* Problem to solve *
All that is required is the number of lines in this listing that hold "REPEATS".

[Available records Boundary: Start]

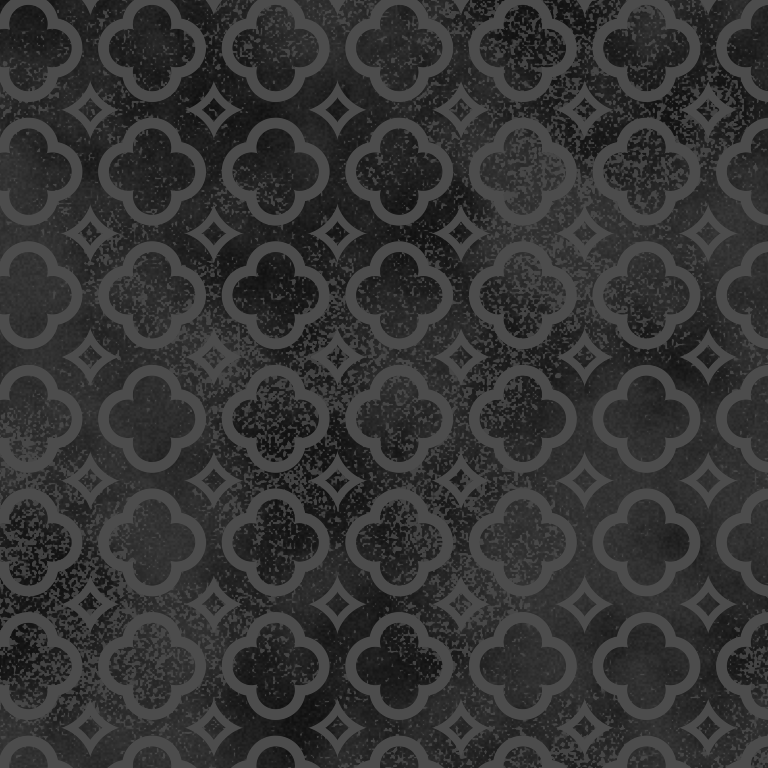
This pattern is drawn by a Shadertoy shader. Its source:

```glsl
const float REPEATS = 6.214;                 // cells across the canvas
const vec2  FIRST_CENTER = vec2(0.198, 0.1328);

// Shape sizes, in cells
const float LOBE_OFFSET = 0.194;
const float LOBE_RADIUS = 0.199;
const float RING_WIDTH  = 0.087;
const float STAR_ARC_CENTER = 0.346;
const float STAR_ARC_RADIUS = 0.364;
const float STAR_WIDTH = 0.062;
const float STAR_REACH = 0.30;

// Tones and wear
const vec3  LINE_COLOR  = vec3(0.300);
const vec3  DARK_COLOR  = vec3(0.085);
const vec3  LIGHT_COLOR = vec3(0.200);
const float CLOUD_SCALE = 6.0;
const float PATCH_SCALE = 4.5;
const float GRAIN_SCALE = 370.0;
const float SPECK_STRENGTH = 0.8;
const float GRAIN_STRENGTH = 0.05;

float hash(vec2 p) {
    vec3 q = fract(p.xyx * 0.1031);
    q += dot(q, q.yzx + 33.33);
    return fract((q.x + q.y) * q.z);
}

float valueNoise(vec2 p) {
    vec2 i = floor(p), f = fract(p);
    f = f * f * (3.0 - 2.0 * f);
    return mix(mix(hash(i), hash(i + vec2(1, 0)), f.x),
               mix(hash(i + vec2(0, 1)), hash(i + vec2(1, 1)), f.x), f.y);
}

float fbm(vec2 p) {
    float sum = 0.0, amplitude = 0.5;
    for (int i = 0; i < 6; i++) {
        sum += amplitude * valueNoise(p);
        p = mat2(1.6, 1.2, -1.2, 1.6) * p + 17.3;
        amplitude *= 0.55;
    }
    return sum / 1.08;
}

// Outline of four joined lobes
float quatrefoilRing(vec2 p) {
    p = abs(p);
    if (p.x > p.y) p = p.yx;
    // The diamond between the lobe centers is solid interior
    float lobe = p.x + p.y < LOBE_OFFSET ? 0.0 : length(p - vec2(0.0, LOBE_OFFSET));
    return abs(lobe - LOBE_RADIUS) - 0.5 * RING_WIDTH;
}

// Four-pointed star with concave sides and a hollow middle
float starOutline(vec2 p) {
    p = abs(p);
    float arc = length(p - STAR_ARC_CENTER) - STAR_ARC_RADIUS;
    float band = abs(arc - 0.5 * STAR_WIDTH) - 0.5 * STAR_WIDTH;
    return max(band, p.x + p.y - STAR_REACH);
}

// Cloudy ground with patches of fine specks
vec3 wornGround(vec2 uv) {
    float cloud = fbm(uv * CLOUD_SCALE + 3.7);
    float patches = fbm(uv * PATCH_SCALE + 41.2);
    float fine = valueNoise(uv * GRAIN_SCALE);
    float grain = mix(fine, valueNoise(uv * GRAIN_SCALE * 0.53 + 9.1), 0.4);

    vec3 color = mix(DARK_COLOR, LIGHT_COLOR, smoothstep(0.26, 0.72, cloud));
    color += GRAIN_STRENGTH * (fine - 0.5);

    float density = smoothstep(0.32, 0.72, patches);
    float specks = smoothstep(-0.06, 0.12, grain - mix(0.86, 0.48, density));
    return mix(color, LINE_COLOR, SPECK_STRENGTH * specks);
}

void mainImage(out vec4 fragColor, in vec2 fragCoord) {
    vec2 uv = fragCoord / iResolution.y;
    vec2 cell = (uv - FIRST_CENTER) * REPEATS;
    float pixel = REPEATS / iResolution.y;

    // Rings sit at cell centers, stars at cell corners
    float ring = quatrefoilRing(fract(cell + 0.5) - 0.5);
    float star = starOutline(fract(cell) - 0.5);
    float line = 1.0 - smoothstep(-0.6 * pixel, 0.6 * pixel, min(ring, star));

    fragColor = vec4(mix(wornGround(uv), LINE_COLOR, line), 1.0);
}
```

[Available records Boundary: End]

* Written response *
3